Opening credits: I guess the look is different enough, but the sound of the theme song is drowned out by the damn dueling St. Clares bellowing from the bookshelf, "Wait, isn't this the one with Eminem?" Get with the times, ladies.
And now, mystifyingly, are the previouslys. I half expect them to show the opening sequence again and be all, "What do you want? That was previous." Hey, crack Roswell editing team? Find a stick. Then get on it.
Cut to interior Gritty Utah Police Station, night. Max and Liz are shepherded past other Wrongdoers Of The Heartland, past those caught with the controlled substances of caffeine and monogamous matrimony and dragged to the Mormon jail. You police are animals! This hell is no place for children! As the fingerprinting and the mug shooting get underway, we're clued into the flashbacky nature of this episode, as Max's voice-over kicks in: "So I was wondering if you wanted to, y'know, see me." Liz VO responds, "You mean, on a date?" Spacey VO Max: "Just somewhere we could talk. I really want to start over, Liz." Is this a song cue? It sounds like he's about to congratulate her on the skillful way she beats the other girls to the bride's bouquet.
And speaking of doing the time warp again, the Blind Date Captioner For Hire lets us know that it's suddenly "Three Months Earlier," and we cut to Max walking up to the front door of the Crashdown and handing Liz a bouquet of white roses. She's decked out in a pink twin set. He thinks she looks "amazing." I think she looks like the bastard child of Mary Kay and a pack of tropical Starburst. What a stark difference of opinion we're having. Liz smiles moistly and asks Max -- moistly -- "So, where are we goink?" Max whispers, "It's a surprise." Liz does not take the prevailing advice of millions and respond, "Surprise me by being uncreepy enough to at least tell me where the hell we're going," instead following blindly and taking us along for the ride.

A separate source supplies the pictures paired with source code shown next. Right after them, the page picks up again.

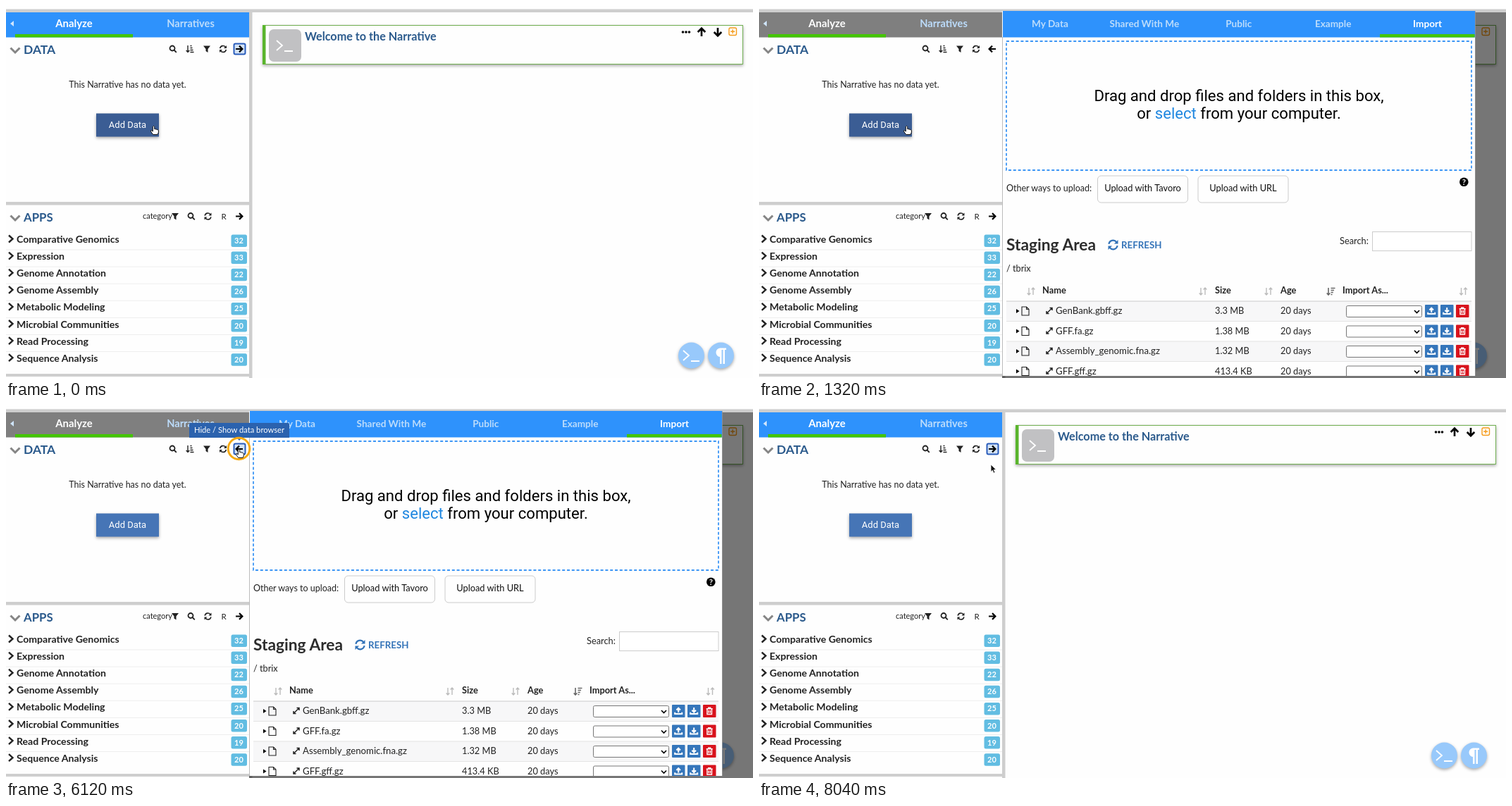
An HTML page for the animation above (8.48 s loop, 1060x528 px).

```html
<!DOCTYPE html>
<html lang="en">
<head>
<meta charset="utf-8">
<title>Adding data to a narrative</title>
<style>
html, body { margin: 0; width: 100%; height: 100%; overflow: hidden; background: #fefefe; }
svg { display: block; width: 1060px; height: 528px; font-family: Lato, "Open Sans", sans-serif; }
.b { font-weight: 700; }
.m { text-anchor: middle; }
.r { font-family: Roboto, Arial, sans-serif; }
.line { fill: none; stroke: currentColor; }
.shade { filter: drop-shadow(0 2px 2px #0005); }
</style>
</head>
<body>
<svg id="stage" viewBox="0 0 1060 528" xmlns="http://www.w3.org/2000/svg">
<defs>
  <clipPath id="side"><rect x="345" y="7" width="715" height="518"/></clipPath>
  <g id="search" class="line" stroke-width="1.8"><circle cx="-1" cy="-1" r="3.5"/><path d="M1.5 1.5L4.8 4.8"/></g>
  <path id="filter" d="M-5-4.5H5L1.5 0V5L-1.5 3V0Z" fill="currentColor"/>
  <g id="refresh"><path class="line" stroke-width="1.6" d="M-4.3-.8A4.3 4.3 0 0 1 3.4-2.8M4.3.8A4.3 4.3 0 0 1-3.4 2.8"/>
    <path fill="currentColor" d="M5-5V-1H1ZM-5 5V1H-1Z"/></g>
  <path id="arrow" class="line" stroke-width="2.2" d="M-5 0H4M0-4.4L4.4 0L0 4.4"/>
  <path id="ascend" class="line" stroke-width="1.4" d="M-3-5V4.5M-5.3 2L-3 4.5L-.7 2M.5-4.5H2.5M.5-1.5H3.5M.5 1.5H4.5M.5 4.5H5.5"/>
  <path id="descend" class="line" stroke-width="1.6" d="M-3-5V5M-5.3 2.5L-3 5L-.7 2.5M.5-4.5H6.5M.5-1.5H5M.5 1.5H3.8M.5 4.5H2.5"/>
  <path id="updown" class="line" stroke-width="1.4" d="M-3-5V5M-5.3 2.5L-3 5L-.7 2.5M3 5V-5M.7-2.5L3-5L5.3-2.5"/>
  <path id="down" class="line" stroke-width="3" d="M-6.5-3.5L0 3L6.5-3.5"/>
  <path id="next" class="line" stroke-width="2.4" d="M-3-5L2.5 0L-3 5"/>
  <path id="file" class="line" stroke-width="1.1" d="M-5-6H1.5L5-2.5V6H-5ZM1.5-6V-2.5H5"/>
  <path id="expand" class="line" stroke-width="1.5" d="M-4 4L4-4M.5-4H4V-.5M-4 .5V4H-.5"/>
  <path id="upload" class="line" stroke-width="2" d="M0 2V-4M-2.8-1.5L0-4.3L2.8-1.5M-5 1.8V4H5V1.8"/>
  <path id="download" class="line" stroke-width="2" d="M0-5V1M-2.8-1.2L0 1.5L2.8-1.2M-5 1.8V4H5V1.8"/>
  <path id="trash" class="line" stroke-width="1.4" d="M-4.5-3.2H4.5M-1.5-3.2V-4.8H1.5V-3.2M-3.3-3V4.5H3.3V-3M-1.2-1V2.8M1.2-1V2.8"/>
  <path id="prompt" class="line" stroke-width="1.8" d="M-11-7L-3 0L-11 7M0 8H12"/>
</defs>
</svg>
<script>
const LOOP = 8480, STEP = 40, SLIDE = 400, WIDTH = 670;
const OPEN = 460, CLOSE = 6174;
const INK = '#222', NAVY = '#2b5a8c', BLUE = '#2e92fc', PALE = '#bcdcfb', LINK = '#3373b8', GREEN = '#43c502';

const text = (x, y, s, size, fill = INK, cls = '') =>
  `<text x="${x}" y="${y}" font-size="${size}" fill="${fill}" class="${cls}">${s}</text>`;
const rect = (x, y, w, h, fill, more = '') =>
  `<rect x="${x}" y="${y}" width="${w}" height="${h}" fill="${fill}" ${more}/>`;
const icon = (id, x, y, color = INK, extra = '') =>
  `<use href="#${id}" transform="translate(${x} ${y}) ${extra}" color="${color}"/>`;
const outline = (color, rx = 0) => `stroke="${color}" rx="${rx}"`;

function mainArea() {
  const bubble = x => `<circle cx="${x}" cy="496" r="18.5" fill="#98c9fb" class="shade"/>`;
  return rect(364, 27, 682, 56, '#fefefe', 'class="shade"')
    + rect(364.5, 27.5, 681, 55, 'none', outline('#70ae50'))
    + rect(364, 27, 4.5, 56, '#5ab52d')
    + rect(373, 33, 46, 46, '#c1c1c3', 'rx="7"')
    + icon('prompt', 395, 56, '#fff')
    + text(424, 49, 'Welcome to the Narrative', 16.2, NAVY, 'b')
    + [960.5, 965, 969.5].map(x => `<circle cx="${x}" cy="37" r="1.8"/>`).join('')
    + icon('arrow', 987, 37, '#000', 'rotate(-90) scale(1.2)')
    + icon('arrow', 1010, 37, '#000', 'rotate(90) scale(1.2)')
    + rect(1026, 31, 10.5, 10.5, 'none', outline('#f59b1a', 2) + ' stroke-width="1.4"')
    + '<path d="M1028.2 36.2H1034.2M1031.2 33.2V39.2" stroke="#f59b1a" stroke-width="1.4"/>'
    + bubble(972.5) + icon('prompt', 972, 496, '#fff')
    + bubble(1014.5)
    + '<path d="M1013 498A6.3 6.3 0 0 1 1013 485.5H1022V488H1020V508H1017.5V488H1015.5V508H1013Z" fill="#fff"/>';
}

function leftPanel() {
  const apps = [['Comparative Genomics', 32], ['Expression', 33], ['Genome Annotation', 22],
    ['Genome Assembly', 26], ['Metabolic Modeling', 25], ['Microbial Communities', 20],
    ['Read Processing', 19], ['Sequence Analysis', 20]];
  const rows = apps.map(([name, count], i) => {
    const y = 331 + i * 24.1;
    return icon('next', 7, y - .5)
      + text(15, y + 5, name, 14.1, INK, 'b')
      + rect(319.5, y - 6.5, 22.5, 17.5, '#62bde2', 'rx="2.5"')
      + text(330.5, y + 6, count, 11, '#fff', 'b m')
      + (i < 7 ? rect(0, y + 14.5, 345, 1, '#eee') : '');
  }).join('');
  return rect(0, 9, 345, 519, '#fefefe')
    + rect(0, 9, 345, 35.5, BLUE, 'id="head"')
    + rect(13, 40, 167, 4.5, GREEN)
    + '<path d="M11 21V29L6 25Z" fill="#cfe5fd"/>'
    + text(96.5, 30, 'Analyze', 14.9, '#fff', 'b m')
    + text(262, 30, 'Narratives', 14.6, PALE, 'b m')
    + icon('down', 13, 63, '#858585') + text(25, 68, 'DATA', 17.5, NAVY, 'b')
    + icon('search', 237, 61) + icon('ascend', 261, 61) + icon('filter', 285, 61) + icon('refresh', 308, 61)
    + rect(323.5, 53.5, 16, 15, '#d3e2f5', outline('#2a5dbb', 2) + ' stroke-width="2" id="focus"')
    + `<g id="toggle">${icon('arrow', 0, 0, '#000')}</g>`
    + text(172.5, 116, 'This Narrative has no data yet.', 12.5, INK, 'm')
    + rect(128, 152.5, 89, 33, '#3b5d94', 'id="add" class="shade"')
    + text(172.5, 173, 'Add Data', 13, '#fff', 'r m')
    + rect(0, 278, 345, 4.5, '#cecece')
    + icon('down', 13, 301, '#858585') + text(25, 305.5, 'APPS', 16.8, NAVY, 'b')
    + text(194, 302, 'category', 11) + icon('filter', 240, 298.5)
    + icon('search', 263, 298.5) + icon('refresh', 286.5, 298.5)
    + text(309, 302.5, 'R', 11.5, INK, 'm') + icon('arrow', 331, 298.5, '#000')
    + rows + rect(0, 522, 345, 4, '#cecece');
}

function browser() {
  const tabs = ['My Data', 'Shared With Me', 'Public', 'Example', 'Import'].map((s, i) =>
    text(413 + i * 133.9, 30, s, 13.6, i < 4 ? PALE : '#fff', 'b m')).join('');
  const button = (x, s) => rect(x + .5, 241, 128, 38, '#fefefe', outline('#ccc', 5))
    + text(x + 64.5, 263, s, 12.8, '#111', 'm');
  const heads = [['Name', 402], ['Size', 647], ['Age', 740], ['Import As...', 828]]
    .map(([s, x]) => text(x, 407.5, s, 12.8, INK, 'b')).join('');
  const files = [['GenBank.gbff.gz', '3.3 MB'], ['GFF.fa.gz', '1.38 MB'],
    ['Assembly_genomic.fna.gz', '1.32 MB'], ['GFF.gff.gz', '413.4 KB']];
  const rows = files.map(([name, size], i) => {
    const y = 433 + i * 28.5;
    const action = (id, x, fill) => rect(x, y - 9, 18.5, 18, fill, 'rx="1"') + icon(id, x + 9.2, y, '#fff');
    return rect(351, y - 14, 660, 28.5, i % 2 ? '#fefefe' : '#f7f7f8')
      + rect(351, y - 14.5, 660, 1, i ? '#e4e4e4' : '#ccc')
      + `<path d="M365 ${y - 3}L369.5 ${y}L365 ${y + 3}Z"/>`
      + icon('file', 378, y) + icon('expand', 412, y - .5)
      + text(421, y + 4, name, 13.2) + text(647, y + 4, size, 12.8) + text(740, y + 4, '20 days', 12.8)
      + rect(833.5, y - 7.5, 107, 16, '#fff', outline('#777', 2))
      + `<path class="line" stroke-width="1.6" d="M930 ${y - 1}L933.5 ${y + 2.5}L937 ${y - 1}"/>`
      + action('upload', 945, '#3576bb') + action('download', 967, '#3576bb') + action('trash', 989, '#d8131d');
  }).join('');
  return rect(345, 7, WIDTH + 1, 521, '#fefefe')
    + rect(345, 44, 1, 484, '#bbb') + rect(1016, 7, .7, 521, '#999')
    + rect(346, 7, WIDTH, 37.5, BLUE) + tabs + rect(881, 40, 134.5, 4.5, GREEN)
    + rect(351, 50, 660, 183, 'none', 'stroke="#3d96f5" stroke-width="1.8" stroke-dasharray="4 2.8"')
    + text(681, 134.5, 'Drag and drop files and folders in this box,', 22.1, '#000', 'r m')
    + text(681, 160.3, 'or <tspan fill="#1f87e0">select</tspan> from your computer.', 22.1, '#000', 'r m')
    + text(351, 263, 'Other ways to upload:', 12.5)
    + button(480, 'Upload with Tavoro') + button(622.5, 'Upload with URL')
    + '<circle cx="1000.3" cy="249.7" r="6.3"/>' + text(1000.3, 253.7, '?', 11.5, '#fff', 'b m')
    + text(351, 347, 'Staging Area', 22.75, '#2d2d2d', 'b')
    + icon('refresh', 502.5, 339, LINK, 'scale(1.4)') + text(514, 344, 'REFRESH', 13.3, LINK, 'b')
    + text(351, 377, '/ tbrix', 12.7)
    + text(824, 338, 'Search:', 12.8) + rect(870.5, 320.5, 140.5, 27, '#fff', outline('#ccc'))
    + heads + [386, 630, 723, 999.5].map(x => icon('updown', x, 405, '#bbb')).join('')
    + icon('descend', 811, 405, '#666') + rows;
}

const stage = document.getElementById('stage');
stage.insertAdjacentHTML('beforeend',
  rect(0, 0, 1060, 528, '#fefefe')
  + rect(0, 4.5, 1060, 4.5, '#cecece') + rect(345, 9, 4.5, 519, '#cecece')
  + mainArea()
  + rect(345, 9, 715, 519, '#0008', 'id="veil"')
  + leftPanel()
  + `<g clip-path="url(#side)"><g id="panel">${browser()}</g></g>`
  + '<g id="tip"><path d="M260 26Q260 24 262 24H400Q402 24 402 26V45H335L331 49L327 45H260Z" fill="#2b62ae"/>'
  + text(331, 38.3, 'Hide / Show data browser', 11.2, '#fff', 'm') + '</g>'
  + '<circle id="ring" fill="none" stroke="#f5a912" stroke-width="3"/>'
  + '<path id="hand" fill="#fff" stroke="#111" stroke-linejoin="round" d="M-1.2 1.2Q0-.6 1.2 1.2V4.5L3 4.8L4.6 5.2L6 5.8L7 6.8V9L5.5 12.5H-.8L-4 8Q-4.2 6-2.8 6.6L-1.2 8Z"/>'
  + '<path id="pointer" fill="#111" stroke="#fff" stroke-width=".8" d="M0 0V10.5L2.4 8.3L4 12.2L6 11.4L4.3 7.6H7.5Z"/>');

const parts = Object.fromEntries(['head', 'focus', 'toggle', 'add', 'veil', 'panel', 'tip', 'ring', 'hand', 'pointer']
  .map(id => [id, document.getElementById(id)]));
const set = (id, attrs) => { for (const k in attrs) parts[id].setAttribute(k, attrs[k]); };
const show = (id, on) => set(id, { visibility: on ? 'visible' : 'hidden' });
const ramp = (t, from, length) => Math.min(1, Math.max(0, (t - from) / length));
const swing = p => .5 - Math.cos(Math.PI * p) / 2;

function drawCursor(t) {
  const over = swing(ramp(t, 3920, 920)), away = swing(ramp(t, 7640, 400));
  const x = 209.5 + 121 * over - 1.5 * away, y = 170 - 109 * over + 22 * away;
  const onButton = x < 217 && y > 152;
  const onToggle = t >= 4920 && y < 70;
  const at = { transform: `translate(${x} ${y})` };
  set('hand', at);
  set('pointer', at);
  show('hand', onButton || onToggle);
  show('pointer', !onButton && !onToggle);
  set('add', { fill: onButton ? '#3b5d94' : '#4675b6' });
}

function drawRing(t) {
  const closing = t >= 5840;
  const p = (t - (closing ? 5840 : 320)) / 1000;
  const on = p >= 0 && p < 1;
  show('ring', on);
  if (on) set('ring', {
    cx: closing ? 330.5 : 209, cy: closing ? 60.5 : 170,
    r: 7.7 + 29 * p - 7 * p * p,
    opacity: Math.min(1, (1 - p) / .4)
  });
}

function draw(now) {
  const t = Math.floor(now % LOOP / STEP) * STEP;
  const active = t >= OPEN && t < CLOSE;
  const shown = swing(ramp(t, OPEN, SLIDE)) - swing(ramp(t, CLOSE, SLIDE));
  set('panel', { transform: `translate(${(shown - 1) * WIDTH} 0)` });
  show('panel', shown > 0);
  show('veil', active);
  set('head', { fill: active ? '#7f7f7f' : BLUE });
  set('toggle', { transform: `translate(331 61) scale(${active ? -1 : 1} 1)` });
  show('focus', t < 320 || t >= 5840);
  set('tip', { opacity: ramp(t, 5480, 160) - ramp(t, 6200, 160) });
  drawRing(t);
  drawCursor(t);
  requestAnimationFrame(draw);
}
draw(performance.now());
</script>
</body>
</html>
```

The big "surprise" is that he takes her to an empty, pitch-black boating dock on the edge of town in the middle of the night. Why, this certainly is a so-called surprise. And thus comes the moral of our story: only date guys with a lot of money. Liz shrugs, I guess rating this date on a sliding scale against the-night-we-burrowed-for-grubs and the-one-with-the-hand-shadow-animals-on-the-wall-of-your-living-room, and smiling meekly. And she only has one white rose left, because I guess they let him keep the deposit on the rented roses. Get a job, future boy. Liz looks around fearfully and notes, "It's kinda dark." With a wave of the hand, Max molecularly manipulates Christmas lights into the trees, inciting in Liz a very "opening credits of Full House" reaction, where she realizes something wacky has been done, realizes the camera is there to preserve the moment forever, and smiles knowingly in resignation. You're wacky, Uncle Jesse! Liz turns back to Max, who begins back up on the dock, solemnly intoning, "Liz, I just want to put everything that happened behind us." Liz recaps the entirety of last season's developments, retorting, "I would too if I had impregnated an alien who killed one of my best friends and then left the planet with my unborn child." Whoa! Take my contract! Please! Max asks if she's still not "over that," and Liz responds that Max hurt her, and she doesn't know what to do blah. They walk and talk; Max tells her, "I'm here. I'm not going anywhere. Isabel, Michael, and I. We've lost our only way home. There's no way back." Blah blah. "I want to be with you." Liz asks about the son and the pregnant and the Tess and the nagging, nattering matters that yielded twenty-one cumulative hours of television, sixteen virtually interchangeable blondes, and something called "the Skins," and Max boils it all down to the truth we'd all suspected: "[My son] is going to be born into a world I have nothing to do with. I've accepted it." He turns to her: "Liz, you've paid a lot to know me." He pauses, as if suddenly remembering that the checks for the "Give Liz Some Damn Friends Fund" are actually cut by her parents, and changes the subject straightaway. Har har. Instead, he tries this approach: "You've been hurt. You've been put in danger. Now I want to make all that up to you. I want to make your dreams come true. Will you let me do that?" Blue Fairy?